For many New Yorkers an oven is the place where you store winter clothes, extra aluminum foil and maybe some back issues of The New Yorker you aim to get to later. But some people actually use them (and their stoves), and get very unhappy if they are removed! Also, litigious. Meet Beverly Taki, 66, and her husband Louis Maione, 68, who, the Post reports, are now suing their old Park Avenue co-op board and management company after the gas to their commercial-size, six-burner double oven was inexplicably turned off for nearly ten months. They're looking for $27,000 to make up for the takeout and restaurant meals they say they were forced to consume while they waited.

Despite paying $5,700 a month in maintenance to live in 850 Park Avenue, the couple says that the gas to their apartment was turned off in October 2010 and was not fixed for nearly a year.
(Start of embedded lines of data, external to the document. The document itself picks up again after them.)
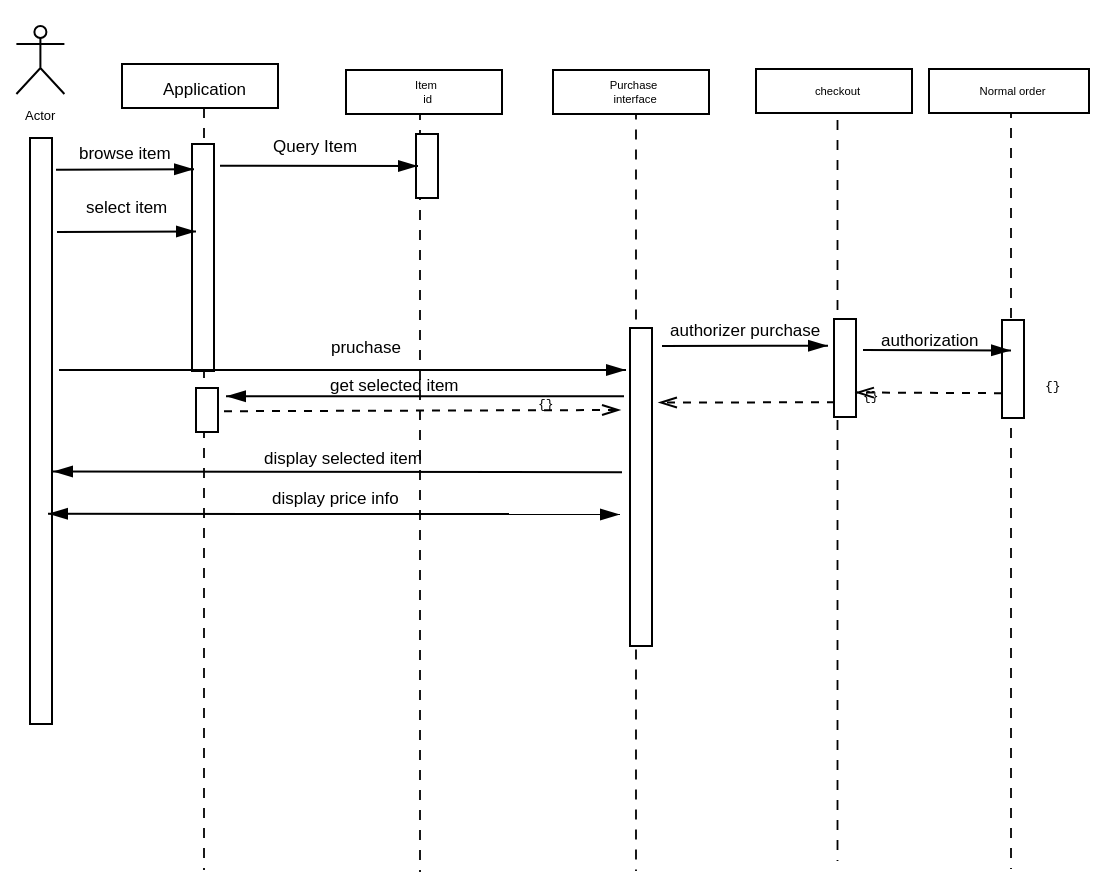
<!DOCTYPE html>
<html lang="en">
<head>
<meta charset="utf-8">
<title>Purchase sequence diagram</title>
<style>
:root { --ink: #000; --paper: #fff; }
* { box-sizing: border-box; }
html, body { margin: 0; background: var(--paper); }
.diagram {
  position: relative; width: 1104px; height: 884px; overflow: hidden;
  color: var(--ink); background: var(--paper);
  font: 17px/20px "Liberation Sans", Arial, sans-serif;
}
.layer { position: absolute; left: 0; top: 0; width: 1104px; height: 884px; fill: none; stroke: var(--ink); stroke-width: 2; }
.lifelines { stroke-width: 1.8; stroke-dasharray: 10 10; }
.return { stroke-dasharray: 8 8; }
.participant, .activation { position: absolute; background: var(--paper); border: 2px solid var(--ink); }
.participant {
  display: flex; align-items: center; justify-content: center;
  width: 158px; height: 46px; padding-left: 7px;
  font-size: 11.3px; line-height: 14px; text-align: center; white-space: pre;
}
.participant.application { padding: 7px 0 0 9px; font-size: 17px; line-height: 20px; }
.activation { width: 24px; }
.message, .actor-name, .result { position: absolute; margin: 0; white-space: nowrap; }
.actor-name { left: 25px; top: 106px; font-size: 13px; }
.result { font: 13px/16px "Liberation Mono", monospace; }
</style>
</head>
<body>
<main class="diagram">
  <svg class="layer lifelines" viewBox="0 0 1104 884" aria-hidden="true">
    <line x1="204" y1="108" x2="204" y2="870"/>
    <line x1="420" y1="110" x2="420" y2="872"/>
    <line x1="636" y1="109.5" x2="636" y2="871"/>
    <line x1="837.5" y1="120" x2="837.5" y2="861"/>
    <line x1="1011" y1="108" x2="1011" y2="869"/>
  </svg>

  <section aria-label="Participants">
    <div class="participant application" style="left:121px;top:63px">Application</div>
    <div class="participant" style="left:345px;top:69px;padding-left:4px">Item
 id</div>
    <div class="participant" style="left:552px;top:69px;padding-left:5px">Purchase
 interface</div>
    <div class="participant" style="left:755px;top:68px">checkout</div>
    <div class="participant" style="left:928px;top:68px;width:162px">Normal order</div>
    <p class="actor-name">Actor</p>
  </section>

  <section aria-label="Activations">
    <div class="activation" style="left:29px;top:137px;height:588px"></div>
    <div class="activation" style="left:191px;top:143px;height:229px"></div>
    <div class="activation" style="left:195px;top:387px;height:46px"></div>
    <div class="activation" style="left:415px;top:133px;height:66px"></div>
    <div class="activation" style="left:629px;top:327px;height:320px"></div>
    <div class="activation" style="left:833px;top:318px;height:100px"></div>
    <div class="activation" style="left:1001px;top:319px;height:100px"></div>
  </section>

  <svg class="layer" viewBox="0 0 1104 884" aria-hidden="true">
    <defs>
      <marker id="call-head" markerUnits="userSpaceOnUse" markerWidth="22" markerHeight="16" refX="20" refY="8" orient="auto">
        <polygon points="0,2 20,8 0,14" fill="var(--ink)" stroke="none"/>
      </marker>
      <marker id="return-head" markerUnits="userSpaceOnUse" markerWidth="22" markerHeight="16" refX="19" refY="8" orient="auto">
        <polyline points="2,3 18,8 2,13" stroke="var(--ink)" stroke-dasharray="none"/>
      </marker>
    </defs>
    <g class="actor">
      <circle cx="40.4" cy="32" r="6"/>
      <path d="M40.4 38V68M16.4 44H64.4M16.4 94L40.4 68L64.4 94"/>
    </g>
    <g class="calls" marker-end="url(#call-head)">
      <line x1="56" y1="169.7" x2="194" y2="169.3" marker-end="url(#call-head)"/>
      <line x1="57" y1="232" x2="196" y2="231.4" marker-end="url(#call-head)"/>
      <line x1="220" y1="165.7" x2="418" y2="166" marker-end="url(#call-head)"/>
      <line x1="59" y1="370" x2="626" y2="370" marker-end="url(#call-head)"/>
      <line x1="624" y1="396.2" x2="226" y2="396.2" marker-end="url(#call-head)"/>
      <line x1="622" y1="472.2" x2="53" y2="471.4" marker-end="url(#call-head)"/>
      <line x1="509" y1="514" x2="48" y2="513.8" marker-end="url(#call-head)"/>
      <line x1="509" y1="514.5" x2="620" y2="514.5" stroke-width="1.2"/>
      <line x1="662" y1="346" x2="828" y2="345.7" marker-end="url(#call-head)"/>
      <line x1="863" y1="350" x2="1011" y2="350.4" marker-end="url(#call-head)"/>
    </g>
    <g class="return">
      <line x1="224" y1="411.2" x2="619" y2="410" marker-end="url(#return-head)"/>
      <line x1="835" y1="402.2" x2="660" y2="402.6" marker-end="url(#return-head)"/>
      <line x1="1002" y1="393.2" x2="857" y2="392.5" marker-end="url(#return-head)"/>
    </g>
  </svg>

  <section aria-label="Messages">
    <p class="message" style="left:79px;top:144px">browse item</p>
    <p class="message" style="left:86px;top:198px">select item</p>
    <p class="message" style="left:273px;top:137px">Query Item</p>
    <p class="message" style="left:331px;top:338px">pruchase</p>
    <p class="message" style="left:330px;top:376px">get selected item</p>
    <p class="message" style="left:264px;top:449px">display selected item</p>
    <p class="message" style="left:272px;top:489px">display price info</p>
    <p class="message" style="left:670px;top:321px">authorizer purchase</p>
    <p class="message" style="left:881px;top:331px">authorization</p>
    <p class="result" style="left:538px;top:397px">{}</p>
    <p class="result" style="left:863px;top:389px">{}</p>
    <p class="result" style="left:1045px;top:379px">{}</p>
  </section>
</main>
</body>
</html>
Which, if you cook a lot (which Taki and Maione say they do) is not so cool! When they weren't using a hot plate to cook they say their lack of gas left them hanging. They had "to forgo their monthly dinner parties and annual holiday gatherings, they said." Further:

Instead of their annual Christmas Eve bash, for which Maione usually creates a fish dinner with lobster sauce that takes eight hours to prepare, the couple was forced to take guests to restaurants, racking up a whopping $1,700 bill instead of the usual $600, according to court papers.

Eventually the issue got so bad the couple decided to sell and move out (helped by the fact that the building refused to install an electric stove while the mysterious gas issue was resolved). They sold the apartment in July of last year for $4.4 million and moved to a $12,400-a-month rental on Central Park South. And when you consider rent like that, what they're asking for from their old building really isn't that bad. Not even two month's rent!